◆ **Exercise prompt**
Show every line in the records below that contains the word "viewBox".

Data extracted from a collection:

=== Section Start ===

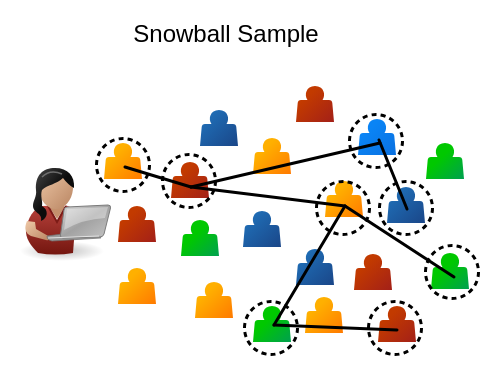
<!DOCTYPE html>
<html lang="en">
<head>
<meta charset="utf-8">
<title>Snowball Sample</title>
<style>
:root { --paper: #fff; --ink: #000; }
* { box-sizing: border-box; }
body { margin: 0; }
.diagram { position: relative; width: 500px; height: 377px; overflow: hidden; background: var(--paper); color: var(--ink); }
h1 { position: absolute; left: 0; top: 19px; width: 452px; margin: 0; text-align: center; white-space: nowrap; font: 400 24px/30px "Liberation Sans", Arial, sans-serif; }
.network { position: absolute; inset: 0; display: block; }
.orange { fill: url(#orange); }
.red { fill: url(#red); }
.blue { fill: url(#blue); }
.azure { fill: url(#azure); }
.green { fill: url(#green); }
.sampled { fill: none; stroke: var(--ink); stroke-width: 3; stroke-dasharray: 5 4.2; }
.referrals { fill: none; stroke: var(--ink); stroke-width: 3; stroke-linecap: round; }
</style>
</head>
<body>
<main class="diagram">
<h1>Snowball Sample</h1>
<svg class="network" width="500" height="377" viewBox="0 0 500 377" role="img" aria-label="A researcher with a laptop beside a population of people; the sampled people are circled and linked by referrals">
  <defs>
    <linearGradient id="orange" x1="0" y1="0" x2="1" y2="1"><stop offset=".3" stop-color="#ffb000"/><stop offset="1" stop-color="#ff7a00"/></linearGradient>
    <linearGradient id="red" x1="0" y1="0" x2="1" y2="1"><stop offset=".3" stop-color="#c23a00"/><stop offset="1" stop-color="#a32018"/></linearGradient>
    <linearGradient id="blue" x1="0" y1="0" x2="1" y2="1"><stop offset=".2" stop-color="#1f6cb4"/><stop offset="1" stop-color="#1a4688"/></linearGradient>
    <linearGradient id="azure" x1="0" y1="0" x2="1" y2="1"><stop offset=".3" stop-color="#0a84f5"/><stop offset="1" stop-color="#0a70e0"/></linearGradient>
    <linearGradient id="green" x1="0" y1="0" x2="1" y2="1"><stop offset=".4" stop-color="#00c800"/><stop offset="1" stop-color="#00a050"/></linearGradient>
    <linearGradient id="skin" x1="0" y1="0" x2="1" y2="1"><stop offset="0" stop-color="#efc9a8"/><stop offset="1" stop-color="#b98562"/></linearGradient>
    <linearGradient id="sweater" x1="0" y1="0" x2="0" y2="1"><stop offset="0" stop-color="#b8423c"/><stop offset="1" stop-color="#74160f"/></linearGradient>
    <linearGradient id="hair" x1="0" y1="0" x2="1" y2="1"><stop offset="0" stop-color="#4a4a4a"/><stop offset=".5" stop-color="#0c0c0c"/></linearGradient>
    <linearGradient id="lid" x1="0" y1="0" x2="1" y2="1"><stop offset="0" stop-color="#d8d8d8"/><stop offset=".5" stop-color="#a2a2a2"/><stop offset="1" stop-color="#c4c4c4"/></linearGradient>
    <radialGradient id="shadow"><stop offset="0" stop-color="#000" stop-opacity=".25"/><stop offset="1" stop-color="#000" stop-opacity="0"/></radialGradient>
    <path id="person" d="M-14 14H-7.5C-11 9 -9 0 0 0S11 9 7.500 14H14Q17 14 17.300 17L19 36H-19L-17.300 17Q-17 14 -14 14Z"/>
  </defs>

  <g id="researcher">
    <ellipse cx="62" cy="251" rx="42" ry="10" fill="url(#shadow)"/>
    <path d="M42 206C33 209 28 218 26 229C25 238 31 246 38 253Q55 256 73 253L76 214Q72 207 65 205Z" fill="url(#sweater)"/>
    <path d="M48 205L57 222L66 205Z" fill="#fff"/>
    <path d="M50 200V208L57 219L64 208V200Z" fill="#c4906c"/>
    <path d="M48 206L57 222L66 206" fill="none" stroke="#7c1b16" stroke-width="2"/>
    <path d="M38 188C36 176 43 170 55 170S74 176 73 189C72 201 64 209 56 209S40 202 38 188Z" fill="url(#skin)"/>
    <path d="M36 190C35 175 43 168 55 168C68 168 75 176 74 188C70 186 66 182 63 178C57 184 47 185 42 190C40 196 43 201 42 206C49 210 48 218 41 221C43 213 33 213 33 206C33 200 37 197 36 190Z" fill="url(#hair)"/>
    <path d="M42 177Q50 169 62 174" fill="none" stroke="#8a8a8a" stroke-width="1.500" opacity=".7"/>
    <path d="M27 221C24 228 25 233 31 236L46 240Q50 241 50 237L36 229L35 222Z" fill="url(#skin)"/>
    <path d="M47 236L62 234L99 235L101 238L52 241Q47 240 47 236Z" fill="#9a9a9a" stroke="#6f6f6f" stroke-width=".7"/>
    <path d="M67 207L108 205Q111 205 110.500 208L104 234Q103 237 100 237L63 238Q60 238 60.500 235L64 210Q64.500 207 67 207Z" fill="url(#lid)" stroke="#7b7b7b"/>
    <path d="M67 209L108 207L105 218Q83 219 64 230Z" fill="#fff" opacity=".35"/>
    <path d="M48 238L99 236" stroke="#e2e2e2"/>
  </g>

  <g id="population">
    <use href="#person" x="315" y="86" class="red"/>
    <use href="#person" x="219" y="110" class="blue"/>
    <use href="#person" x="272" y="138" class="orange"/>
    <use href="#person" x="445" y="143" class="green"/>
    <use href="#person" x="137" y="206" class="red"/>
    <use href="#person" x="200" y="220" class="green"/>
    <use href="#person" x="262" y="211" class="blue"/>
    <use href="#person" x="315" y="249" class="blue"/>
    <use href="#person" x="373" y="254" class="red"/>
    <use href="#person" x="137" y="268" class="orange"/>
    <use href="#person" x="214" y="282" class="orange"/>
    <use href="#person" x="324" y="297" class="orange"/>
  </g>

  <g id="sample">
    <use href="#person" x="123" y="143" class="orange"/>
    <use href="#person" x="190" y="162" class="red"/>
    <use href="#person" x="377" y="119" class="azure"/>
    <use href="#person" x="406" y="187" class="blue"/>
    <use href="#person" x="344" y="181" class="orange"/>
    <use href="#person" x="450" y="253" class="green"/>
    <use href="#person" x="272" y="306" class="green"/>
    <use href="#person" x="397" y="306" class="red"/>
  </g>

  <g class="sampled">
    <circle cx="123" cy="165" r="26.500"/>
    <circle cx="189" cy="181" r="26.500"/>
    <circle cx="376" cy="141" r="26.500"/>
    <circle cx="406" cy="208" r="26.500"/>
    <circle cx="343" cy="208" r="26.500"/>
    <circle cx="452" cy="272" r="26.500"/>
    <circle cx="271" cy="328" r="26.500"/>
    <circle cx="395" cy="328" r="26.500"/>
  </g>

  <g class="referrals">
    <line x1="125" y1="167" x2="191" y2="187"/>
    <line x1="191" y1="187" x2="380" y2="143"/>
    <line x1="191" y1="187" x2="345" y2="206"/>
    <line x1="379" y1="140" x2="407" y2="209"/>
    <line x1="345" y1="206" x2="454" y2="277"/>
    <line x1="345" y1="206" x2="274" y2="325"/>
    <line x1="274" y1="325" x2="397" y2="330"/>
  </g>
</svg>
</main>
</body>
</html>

=== Section End ===
=== Section Start ===

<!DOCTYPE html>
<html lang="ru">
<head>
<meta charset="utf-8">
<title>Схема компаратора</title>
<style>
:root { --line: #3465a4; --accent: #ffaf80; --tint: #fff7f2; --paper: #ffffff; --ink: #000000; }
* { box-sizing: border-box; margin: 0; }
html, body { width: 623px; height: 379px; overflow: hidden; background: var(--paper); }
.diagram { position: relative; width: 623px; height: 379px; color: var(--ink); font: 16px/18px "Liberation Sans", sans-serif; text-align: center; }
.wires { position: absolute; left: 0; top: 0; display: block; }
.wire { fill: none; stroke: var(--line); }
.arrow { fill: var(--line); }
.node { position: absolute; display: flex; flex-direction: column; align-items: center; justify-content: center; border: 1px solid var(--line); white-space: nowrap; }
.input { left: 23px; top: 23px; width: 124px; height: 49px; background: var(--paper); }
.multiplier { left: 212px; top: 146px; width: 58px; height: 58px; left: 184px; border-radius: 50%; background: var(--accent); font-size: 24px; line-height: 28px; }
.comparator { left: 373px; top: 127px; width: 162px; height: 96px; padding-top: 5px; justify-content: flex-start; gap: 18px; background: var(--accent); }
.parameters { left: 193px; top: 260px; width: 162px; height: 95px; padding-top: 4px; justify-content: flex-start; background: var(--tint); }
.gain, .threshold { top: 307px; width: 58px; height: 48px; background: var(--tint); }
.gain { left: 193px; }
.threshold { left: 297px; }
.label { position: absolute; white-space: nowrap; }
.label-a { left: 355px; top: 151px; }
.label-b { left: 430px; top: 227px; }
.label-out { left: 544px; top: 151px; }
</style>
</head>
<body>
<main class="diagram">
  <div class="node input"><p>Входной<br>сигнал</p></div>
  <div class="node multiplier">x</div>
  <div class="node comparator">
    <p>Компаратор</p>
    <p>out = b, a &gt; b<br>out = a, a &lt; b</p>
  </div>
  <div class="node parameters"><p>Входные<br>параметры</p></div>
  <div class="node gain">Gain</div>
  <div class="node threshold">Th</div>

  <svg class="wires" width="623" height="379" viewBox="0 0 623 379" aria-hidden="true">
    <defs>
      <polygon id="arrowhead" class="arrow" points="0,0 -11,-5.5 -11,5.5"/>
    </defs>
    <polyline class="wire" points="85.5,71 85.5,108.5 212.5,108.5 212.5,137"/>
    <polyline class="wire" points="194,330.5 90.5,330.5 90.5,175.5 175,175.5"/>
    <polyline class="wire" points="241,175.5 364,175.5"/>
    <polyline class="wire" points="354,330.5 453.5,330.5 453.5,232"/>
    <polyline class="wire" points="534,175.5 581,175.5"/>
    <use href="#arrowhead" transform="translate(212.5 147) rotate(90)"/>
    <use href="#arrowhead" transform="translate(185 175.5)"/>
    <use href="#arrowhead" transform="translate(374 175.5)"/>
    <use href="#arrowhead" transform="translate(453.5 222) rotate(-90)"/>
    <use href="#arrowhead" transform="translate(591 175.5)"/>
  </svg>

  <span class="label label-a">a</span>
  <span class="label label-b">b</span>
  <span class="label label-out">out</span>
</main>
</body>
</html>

=== Section End ===

◆ **Result of the exercise**
<svg class="network" width="500" height="377" viewBox="0 0 500 377" role="img" aria-label="A researcher with a laptop beside a population of people; the sampled people are circled and linked by referrals">
  <svg class="wires" width="623" height="379" viewBox="0 0 623 379" aria-hidden="true">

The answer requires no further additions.